Eurostar’s chief stations and security officer, Simon Lejeune, said: “We’re confident 6 October won’t be a shitshow because of the work that’s going in … we have the right set-up.”

The bar for what is regarded as a “shitshow” in Britain has been raised substantially since the 2016 referendum, but these increasing hurdles will make some travellers wonder if just staying home to watch Emily in Paris or Ratatouille might be easier.

Britons could find themselves at, say, a small Greek airport which has not invested in staff and kiosks to process biometric data. Passport queues may not be a pretty sight

For Eurostar, the key is capacity – or how quickly passengers can pass the frontier, and it is installing 49 kiosks in three areas: the other two are for business or premier passengers and an upstairs overflow set-up for when things get hairy at peak times. The double fingerprint check is necessary because biometric data collection must be supervised by a European border officer on first entry. After registration, people will be able to use e-gates for three years. France has agreed to double the police aux frontières booths from nine to 18.

Brexit had already cut capacity on trains to Paris, Brussels and Amsterdam: the stamping of paper passports was taking so long that trains were not able to fill up and depart on time. Now, Eurostar hopes to cut the last part of the border process from 59 to 37 seconds.

The Port of Dover has raised the alarm over how, in a constrained space, arriving car passengers can have all their biometric details taken by EU officials. The CPT, the trade body for coach operators, this week called on ministers for action, warning that EES would “inevitably add to processing time” at the port. Getlink, the Channel tunnel and Shuttle operator, has announced spending of about €70m on measures to avoid a launch-day meltdown.

The scheme has been delayed by concerns over back-end computing capabilities and staffing, and the French lobbied hard to put EES back until after the Paris Olympics.

For Eurostar, Le Shuttle and the Port of Dover, the French border is “juxtaposed” – physically in Britain – which means checks and queues come before actual travel.

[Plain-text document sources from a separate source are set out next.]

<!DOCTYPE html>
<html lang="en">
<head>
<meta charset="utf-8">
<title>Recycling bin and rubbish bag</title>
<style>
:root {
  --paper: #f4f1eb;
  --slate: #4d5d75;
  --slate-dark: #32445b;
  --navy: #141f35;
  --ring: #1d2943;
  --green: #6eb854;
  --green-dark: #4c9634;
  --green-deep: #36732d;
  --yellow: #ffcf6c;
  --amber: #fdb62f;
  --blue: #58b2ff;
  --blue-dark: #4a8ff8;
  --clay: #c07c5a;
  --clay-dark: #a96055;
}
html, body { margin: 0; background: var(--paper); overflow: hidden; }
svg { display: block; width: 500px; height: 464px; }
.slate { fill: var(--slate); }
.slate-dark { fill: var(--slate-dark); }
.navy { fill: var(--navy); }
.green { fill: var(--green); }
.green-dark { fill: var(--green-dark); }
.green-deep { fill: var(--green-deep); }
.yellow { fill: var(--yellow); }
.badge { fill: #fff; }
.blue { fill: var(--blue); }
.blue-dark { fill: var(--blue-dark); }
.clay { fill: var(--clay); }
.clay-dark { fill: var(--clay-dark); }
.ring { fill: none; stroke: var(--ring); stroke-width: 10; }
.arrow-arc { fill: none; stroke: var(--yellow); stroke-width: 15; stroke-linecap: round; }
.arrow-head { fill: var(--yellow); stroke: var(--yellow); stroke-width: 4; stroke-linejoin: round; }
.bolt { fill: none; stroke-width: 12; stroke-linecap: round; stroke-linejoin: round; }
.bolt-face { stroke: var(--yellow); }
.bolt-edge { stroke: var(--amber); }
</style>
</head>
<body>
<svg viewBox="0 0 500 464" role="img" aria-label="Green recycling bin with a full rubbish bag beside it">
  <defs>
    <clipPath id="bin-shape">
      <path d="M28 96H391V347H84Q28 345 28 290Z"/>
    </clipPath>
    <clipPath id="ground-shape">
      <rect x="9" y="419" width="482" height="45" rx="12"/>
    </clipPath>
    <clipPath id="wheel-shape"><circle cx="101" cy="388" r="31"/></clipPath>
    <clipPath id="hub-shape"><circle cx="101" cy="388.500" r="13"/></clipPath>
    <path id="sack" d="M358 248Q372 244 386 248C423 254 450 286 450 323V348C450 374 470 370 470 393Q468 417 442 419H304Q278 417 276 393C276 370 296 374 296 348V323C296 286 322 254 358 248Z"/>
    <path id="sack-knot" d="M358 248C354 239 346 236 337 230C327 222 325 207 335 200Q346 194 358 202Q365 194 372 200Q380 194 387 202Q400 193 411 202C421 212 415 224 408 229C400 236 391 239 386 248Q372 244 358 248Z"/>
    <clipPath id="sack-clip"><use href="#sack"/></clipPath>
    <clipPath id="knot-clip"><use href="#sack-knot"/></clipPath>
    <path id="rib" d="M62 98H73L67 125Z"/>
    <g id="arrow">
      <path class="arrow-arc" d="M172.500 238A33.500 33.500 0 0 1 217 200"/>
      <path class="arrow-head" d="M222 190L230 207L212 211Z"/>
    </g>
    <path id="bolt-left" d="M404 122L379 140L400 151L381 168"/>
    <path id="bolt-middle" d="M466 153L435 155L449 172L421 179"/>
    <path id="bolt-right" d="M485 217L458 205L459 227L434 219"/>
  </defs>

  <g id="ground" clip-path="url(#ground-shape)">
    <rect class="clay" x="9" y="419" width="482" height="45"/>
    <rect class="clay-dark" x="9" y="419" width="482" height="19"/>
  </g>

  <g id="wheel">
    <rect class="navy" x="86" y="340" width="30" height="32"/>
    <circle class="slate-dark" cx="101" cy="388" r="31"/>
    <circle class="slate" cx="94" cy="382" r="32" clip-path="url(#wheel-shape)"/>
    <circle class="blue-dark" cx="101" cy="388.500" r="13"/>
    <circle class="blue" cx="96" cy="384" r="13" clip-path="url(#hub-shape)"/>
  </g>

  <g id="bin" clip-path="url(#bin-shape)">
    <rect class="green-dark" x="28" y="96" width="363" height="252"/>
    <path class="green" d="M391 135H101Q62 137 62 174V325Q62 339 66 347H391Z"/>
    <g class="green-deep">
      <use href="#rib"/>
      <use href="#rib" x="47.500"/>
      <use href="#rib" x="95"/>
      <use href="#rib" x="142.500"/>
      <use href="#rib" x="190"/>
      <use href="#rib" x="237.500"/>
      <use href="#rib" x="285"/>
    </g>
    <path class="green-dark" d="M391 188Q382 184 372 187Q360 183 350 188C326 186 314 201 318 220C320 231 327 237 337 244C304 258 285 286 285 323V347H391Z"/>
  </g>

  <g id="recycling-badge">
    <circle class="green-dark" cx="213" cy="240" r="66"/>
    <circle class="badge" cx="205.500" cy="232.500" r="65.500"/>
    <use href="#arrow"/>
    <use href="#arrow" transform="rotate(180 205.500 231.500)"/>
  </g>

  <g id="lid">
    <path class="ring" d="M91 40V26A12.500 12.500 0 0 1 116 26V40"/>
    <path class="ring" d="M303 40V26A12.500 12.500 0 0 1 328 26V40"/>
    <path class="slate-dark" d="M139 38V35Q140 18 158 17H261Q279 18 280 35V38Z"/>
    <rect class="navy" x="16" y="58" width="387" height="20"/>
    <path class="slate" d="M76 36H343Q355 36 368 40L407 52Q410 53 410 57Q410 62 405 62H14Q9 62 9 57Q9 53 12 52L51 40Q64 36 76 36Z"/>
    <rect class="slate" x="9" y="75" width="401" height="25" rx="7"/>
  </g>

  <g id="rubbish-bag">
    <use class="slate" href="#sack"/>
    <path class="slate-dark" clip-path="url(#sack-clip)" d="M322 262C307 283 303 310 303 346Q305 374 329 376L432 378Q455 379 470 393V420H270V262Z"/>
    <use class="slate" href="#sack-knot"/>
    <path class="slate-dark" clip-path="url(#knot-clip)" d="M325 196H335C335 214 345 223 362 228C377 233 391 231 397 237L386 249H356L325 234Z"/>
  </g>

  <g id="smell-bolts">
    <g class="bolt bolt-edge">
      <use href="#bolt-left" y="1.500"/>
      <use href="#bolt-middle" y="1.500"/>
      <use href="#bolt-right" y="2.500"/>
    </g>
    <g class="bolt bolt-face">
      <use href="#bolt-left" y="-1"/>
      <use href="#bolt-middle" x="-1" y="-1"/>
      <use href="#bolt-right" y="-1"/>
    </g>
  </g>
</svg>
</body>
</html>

Richard Thorp, engineering director at HS1 Ltd, which operates St Pancras station, said: “Everything will be done in London, and when you arrive, you’re free to go. The challenge our airline friends will have is that all that EES process is on arrival.”

Airline passengers could find themselves on 6 October at, say, a small Greek airport which has not had millions invested in staff and kiosks to process biometric data. Passport queues for non-EU travellers may not be a pretty sight.

Airports remain concerned, not least because final confirmation of the start date is not expected until 28 August, the tail of the summer peak. Olivier Jankovec, director general of airports trade body ACI Europe, says border processing time will rise by up to 50% and adds: “A number of unresolved issues require urgent attention from the European Commission and states.” These include proper testing of the scheme; delays to a promised pre-registration app; and consideration of what border delays could mean. Jankovec says: “More needs to be done to ensure readiness also in terms of passenger awareness.”

What ministers call “precautionary flexibility measures” could apply for six months. They include, in Thorp’s words, “mechanisms to maintain a fluid process” – potentially waving people through just on passports if the system keels over.

EES will be followed some time in 2025 by the European Travel Information and Authorisation System (Etias), which will require British and other non-EU passengers to pre-register more details and pay €7 before crossing the Channel.

Standing by the doomed Benugo with a mocked-up EES kiosk, Thorp and Lejeune concur: “We don’t want to even think about that yet.”